── Materials provided ──

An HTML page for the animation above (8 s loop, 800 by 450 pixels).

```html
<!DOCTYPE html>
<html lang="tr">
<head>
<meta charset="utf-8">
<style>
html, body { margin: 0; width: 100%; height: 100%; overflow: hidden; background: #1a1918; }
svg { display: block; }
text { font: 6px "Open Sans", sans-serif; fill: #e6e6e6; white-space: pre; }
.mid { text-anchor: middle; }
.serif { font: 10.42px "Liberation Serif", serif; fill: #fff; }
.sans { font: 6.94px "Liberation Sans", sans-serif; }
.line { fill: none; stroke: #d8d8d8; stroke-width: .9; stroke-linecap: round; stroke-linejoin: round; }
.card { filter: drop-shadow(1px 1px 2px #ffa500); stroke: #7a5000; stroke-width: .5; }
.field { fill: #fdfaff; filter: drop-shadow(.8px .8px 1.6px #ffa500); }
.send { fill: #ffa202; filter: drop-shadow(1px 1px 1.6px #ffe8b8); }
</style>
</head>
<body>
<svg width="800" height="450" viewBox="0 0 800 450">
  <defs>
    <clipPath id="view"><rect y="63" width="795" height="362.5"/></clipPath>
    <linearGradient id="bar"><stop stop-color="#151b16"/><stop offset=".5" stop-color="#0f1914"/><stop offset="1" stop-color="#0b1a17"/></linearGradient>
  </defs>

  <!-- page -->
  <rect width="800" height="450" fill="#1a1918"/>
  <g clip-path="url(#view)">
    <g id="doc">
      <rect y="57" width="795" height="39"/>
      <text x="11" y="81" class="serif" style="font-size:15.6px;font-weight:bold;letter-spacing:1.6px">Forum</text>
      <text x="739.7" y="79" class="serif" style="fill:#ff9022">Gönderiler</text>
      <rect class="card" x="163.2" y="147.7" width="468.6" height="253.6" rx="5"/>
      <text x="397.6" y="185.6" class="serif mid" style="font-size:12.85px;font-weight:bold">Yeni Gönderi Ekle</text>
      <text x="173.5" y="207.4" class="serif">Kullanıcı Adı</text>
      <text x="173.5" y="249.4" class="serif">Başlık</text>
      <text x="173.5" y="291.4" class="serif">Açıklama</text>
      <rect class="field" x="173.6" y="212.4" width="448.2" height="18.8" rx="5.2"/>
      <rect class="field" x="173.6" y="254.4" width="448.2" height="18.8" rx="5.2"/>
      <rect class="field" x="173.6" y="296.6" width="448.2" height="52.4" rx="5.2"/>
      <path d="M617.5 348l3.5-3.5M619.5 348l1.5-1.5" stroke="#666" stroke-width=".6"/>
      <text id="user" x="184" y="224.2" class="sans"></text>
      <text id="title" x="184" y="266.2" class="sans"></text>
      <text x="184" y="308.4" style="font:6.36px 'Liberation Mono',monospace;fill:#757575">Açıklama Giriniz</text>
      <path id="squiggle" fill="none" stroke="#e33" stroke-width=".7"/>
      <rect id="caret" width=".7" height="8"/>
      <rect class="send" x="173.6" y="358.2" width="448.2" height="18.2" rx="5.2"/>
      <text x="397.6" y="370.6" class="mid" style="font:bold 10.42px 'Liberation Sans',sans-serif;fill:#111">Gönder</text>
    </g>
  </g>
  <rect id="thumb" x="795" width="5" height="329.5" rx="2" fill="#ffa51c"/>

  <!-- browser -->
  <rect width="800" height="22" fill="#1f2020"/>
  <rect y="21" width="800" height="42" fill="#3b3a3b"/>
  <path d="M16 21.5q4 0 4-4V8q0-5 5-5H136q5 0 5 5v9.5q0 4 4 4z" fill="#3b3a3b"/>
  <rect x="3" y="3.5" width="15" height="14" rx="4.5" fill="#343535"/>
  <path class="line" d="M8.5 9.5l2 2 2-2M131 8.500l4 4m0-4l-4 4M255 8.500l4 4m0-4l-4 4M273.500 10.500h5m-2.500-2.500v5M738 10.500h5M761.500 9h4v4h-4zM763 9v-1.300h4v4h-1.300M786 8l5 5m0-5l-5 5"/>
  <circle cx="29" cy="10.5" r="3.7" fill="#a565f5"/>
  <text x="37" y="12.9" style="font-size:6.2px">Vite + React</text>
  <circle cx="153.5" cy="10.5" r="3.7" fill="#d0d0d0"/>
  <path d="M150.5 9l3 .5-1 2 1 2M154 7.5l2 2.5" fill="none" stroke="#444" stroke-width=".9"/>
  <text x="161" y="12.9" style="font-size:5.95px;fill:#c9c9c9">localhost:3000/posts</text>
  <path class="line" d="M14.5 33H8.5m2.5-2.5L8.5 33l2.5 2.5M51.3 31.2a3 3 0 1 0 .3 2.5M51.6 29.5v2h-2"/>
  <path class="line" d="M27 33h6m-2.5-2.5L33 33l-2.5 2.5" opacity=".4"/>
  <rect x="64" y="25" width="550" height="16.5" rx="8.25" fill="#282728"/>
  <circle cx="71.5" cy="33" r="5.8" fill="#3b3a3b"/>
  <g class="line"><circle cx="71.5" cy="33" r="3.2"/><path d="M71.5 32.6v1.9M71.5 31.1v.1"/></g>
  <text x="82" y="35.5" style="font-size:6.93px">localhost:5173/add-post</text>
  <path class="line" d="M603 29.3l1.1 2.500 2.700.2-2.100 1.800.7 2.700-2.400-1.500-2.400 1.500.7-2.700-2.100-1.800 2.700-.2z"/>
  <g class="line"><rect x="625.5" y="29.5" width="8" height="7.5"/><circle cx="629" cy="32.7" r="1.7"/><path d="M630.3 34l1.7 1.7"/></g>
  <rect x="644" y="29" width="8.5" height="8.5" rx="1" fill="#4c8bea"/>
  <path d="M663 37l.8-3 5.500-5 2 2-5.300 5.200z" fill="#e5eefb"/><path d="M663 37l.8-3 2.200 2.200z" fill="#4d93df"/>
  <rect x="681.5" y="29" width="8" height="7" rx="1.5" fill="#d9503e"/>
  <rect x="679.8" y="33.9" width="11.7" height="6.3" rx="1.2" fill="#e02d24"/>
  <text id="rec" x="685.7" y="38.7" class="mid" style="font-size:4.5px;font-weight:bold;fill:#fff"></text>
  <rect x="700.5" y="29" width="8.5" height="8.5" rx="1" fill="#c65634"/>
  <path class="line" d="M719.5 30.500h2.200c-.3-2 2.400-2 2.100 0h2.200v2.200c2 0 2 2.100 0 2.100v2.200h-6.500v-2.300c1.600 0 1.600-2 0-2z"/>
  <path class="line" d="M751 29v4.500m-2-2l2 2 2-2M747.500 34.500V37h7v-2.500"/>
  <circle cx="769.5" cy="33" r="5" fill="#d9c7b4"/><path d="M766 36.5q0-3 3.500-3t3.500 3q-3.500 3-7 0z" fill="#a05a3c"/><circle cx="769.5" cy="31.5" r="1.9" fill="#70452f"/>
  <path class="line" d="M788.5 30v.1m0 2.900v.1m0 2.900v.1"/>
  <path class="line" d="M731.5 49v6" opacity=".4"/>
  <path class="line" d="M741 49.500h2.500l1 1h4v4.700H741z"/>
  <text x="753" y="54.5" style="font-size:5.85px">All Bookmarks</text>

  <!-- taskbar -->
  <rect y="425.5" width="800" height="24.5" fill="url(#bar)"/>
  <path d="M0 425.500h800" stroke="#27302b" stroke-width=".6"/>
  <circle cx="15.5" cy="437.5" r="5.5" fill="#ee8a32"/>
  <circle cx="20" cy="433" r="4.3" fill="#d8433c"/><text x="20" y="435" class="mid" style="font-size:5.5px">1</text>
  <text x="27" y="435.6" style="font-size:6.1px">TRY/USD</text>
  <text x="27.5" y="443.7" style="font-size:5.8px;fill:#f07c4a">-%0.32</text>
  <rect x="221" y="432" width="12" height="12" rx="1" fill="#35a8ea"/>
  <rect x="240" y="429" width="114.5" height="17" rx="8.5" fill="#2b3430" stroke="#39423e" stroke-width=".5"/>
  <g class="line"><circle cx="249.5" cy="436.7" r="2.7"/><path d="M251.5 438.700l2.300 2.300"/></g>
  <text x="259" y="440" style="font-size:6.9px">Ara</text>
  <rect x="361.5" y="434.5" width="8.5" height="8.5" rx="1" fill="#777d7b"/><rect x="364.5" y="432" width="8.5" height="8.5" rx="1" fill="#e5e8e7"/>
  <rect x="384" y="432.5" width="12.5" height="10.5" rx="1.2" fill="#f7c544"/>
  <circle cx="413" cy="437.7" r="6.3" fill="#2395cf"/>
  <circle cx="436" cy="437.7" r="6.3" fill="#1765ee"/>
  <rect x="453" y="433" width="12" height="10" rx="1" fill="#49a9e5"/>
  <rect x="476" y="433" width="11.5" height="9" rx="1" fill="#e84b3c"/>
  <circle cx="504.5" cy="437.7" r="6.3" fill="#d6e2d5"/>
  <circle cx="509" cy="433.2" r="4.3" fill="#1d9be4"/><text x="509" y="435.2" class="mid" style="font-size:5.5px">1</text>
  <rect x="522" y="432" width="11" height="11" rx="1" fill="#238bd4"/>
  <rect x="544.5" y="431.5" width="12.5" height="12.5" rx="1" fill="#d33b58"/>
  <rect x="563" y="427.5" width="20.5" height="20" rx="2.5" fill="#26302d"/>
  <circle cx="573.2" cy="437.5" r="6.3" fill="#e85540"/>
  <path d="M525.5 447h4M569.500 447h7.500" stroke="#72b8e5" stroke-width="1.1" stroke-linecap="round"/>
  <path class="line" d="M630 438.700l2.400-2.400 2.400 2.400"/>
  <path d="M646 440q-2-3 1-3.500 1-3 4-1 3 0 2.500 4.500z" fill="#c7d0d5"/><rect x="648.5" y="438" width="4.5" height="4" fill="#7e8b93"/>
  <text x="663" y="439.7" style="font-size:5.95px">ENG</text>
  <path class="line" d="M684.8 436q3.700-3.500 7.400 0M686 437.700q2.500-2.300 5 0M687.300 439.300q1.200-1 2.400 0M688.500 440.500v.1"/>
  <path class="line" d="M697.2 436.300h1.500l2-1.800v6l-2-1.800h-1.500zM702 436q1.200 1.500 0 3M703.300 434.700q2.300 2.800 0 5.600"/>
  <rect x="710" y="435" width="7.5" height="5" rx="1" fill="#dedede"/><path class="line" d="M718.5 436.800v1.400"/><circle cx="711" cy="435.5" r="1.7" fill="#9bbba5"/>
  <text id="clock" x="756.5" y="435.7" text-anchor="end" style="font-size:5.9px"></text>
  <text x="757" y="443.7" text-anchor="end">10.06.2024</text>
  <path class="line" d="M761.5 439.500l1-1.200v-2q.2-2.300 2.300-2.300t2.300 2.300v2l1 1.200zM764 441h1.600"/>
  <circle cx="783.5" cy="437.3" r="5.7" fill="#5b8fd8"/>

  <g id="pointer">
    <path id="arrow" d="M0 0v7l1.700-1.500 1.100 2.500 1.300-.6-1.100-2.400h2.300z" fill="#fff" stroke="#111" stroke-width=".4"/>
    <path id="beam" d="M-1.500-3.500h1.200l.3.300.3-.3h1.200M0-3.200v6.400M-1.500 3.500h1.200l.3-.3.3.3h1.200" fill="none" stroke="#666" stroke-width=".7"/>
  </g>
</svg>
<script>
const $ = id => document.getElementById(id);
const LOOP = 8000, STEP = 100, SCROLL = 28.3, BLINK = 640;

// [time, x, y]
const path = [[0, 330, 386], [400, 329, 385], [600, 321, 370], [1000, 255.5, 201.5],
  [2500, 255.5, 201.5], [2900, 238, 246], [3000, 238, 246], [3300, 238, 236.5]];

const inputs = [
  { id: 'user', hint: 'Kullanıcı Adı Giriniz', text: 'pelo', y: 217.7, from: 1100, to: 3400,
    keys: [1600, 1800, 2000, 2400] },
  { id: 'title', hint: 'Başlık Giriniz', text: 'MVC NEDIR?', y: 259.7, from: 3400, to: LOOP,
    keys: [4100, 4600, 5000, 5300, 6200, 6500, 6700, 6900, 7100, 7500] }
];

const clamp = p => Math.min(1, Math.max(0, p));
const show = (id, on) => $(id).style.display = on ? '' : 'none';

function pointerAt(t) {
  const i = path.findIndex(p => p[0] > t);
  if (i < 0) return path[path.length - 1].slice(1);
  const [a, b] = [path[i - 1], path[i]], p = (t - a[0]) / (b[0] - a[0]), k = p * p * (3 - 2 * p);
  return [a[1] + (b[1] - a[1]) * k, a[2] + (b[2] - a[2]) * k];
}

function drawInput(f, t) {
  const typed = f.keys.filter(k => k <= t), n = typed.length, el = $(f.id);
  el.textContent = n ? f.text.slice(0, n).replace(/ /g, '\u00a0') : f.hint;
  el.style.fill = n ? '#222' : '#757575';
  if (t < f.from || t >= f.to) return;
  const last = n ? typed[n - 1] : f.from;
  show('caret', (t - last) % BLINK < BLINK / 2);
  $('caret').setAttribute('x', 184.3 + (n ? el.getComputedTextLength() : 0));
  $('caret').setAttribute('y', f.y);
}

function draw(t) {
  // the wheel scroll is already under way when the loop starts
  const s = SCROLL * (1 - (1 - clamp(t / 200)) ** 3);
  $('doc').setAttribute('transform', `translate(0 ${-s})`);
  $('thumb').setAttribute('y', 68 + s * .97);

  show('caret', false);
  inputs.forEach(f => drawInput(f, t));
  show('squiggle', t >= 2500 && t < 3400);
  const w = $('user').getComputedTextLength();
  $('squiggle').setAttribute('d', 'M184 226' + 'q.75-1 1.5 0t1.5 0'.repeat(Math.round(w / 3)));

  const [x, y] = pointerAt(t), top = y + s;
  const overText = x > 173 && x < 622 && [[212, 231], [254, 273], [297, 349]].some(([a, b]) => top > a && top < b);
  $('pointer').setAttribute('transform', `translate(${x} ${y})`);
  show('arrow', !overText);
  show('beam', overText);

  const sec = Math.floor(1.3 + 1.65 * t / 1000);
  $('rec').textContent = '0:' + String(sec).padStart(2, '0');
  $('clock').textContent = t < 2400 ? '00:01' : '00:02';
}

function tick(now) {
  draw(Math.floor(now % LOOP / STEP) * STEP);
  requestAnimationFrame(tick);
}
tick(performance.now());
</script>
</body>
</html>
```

───

Read through the listing and copy each line in which the word "body" occurs.

Response to the task:
html, body { margin: 0; width: 100%; height: 100%; overflow: hidden; background: #1a1918; }
<body>
</body>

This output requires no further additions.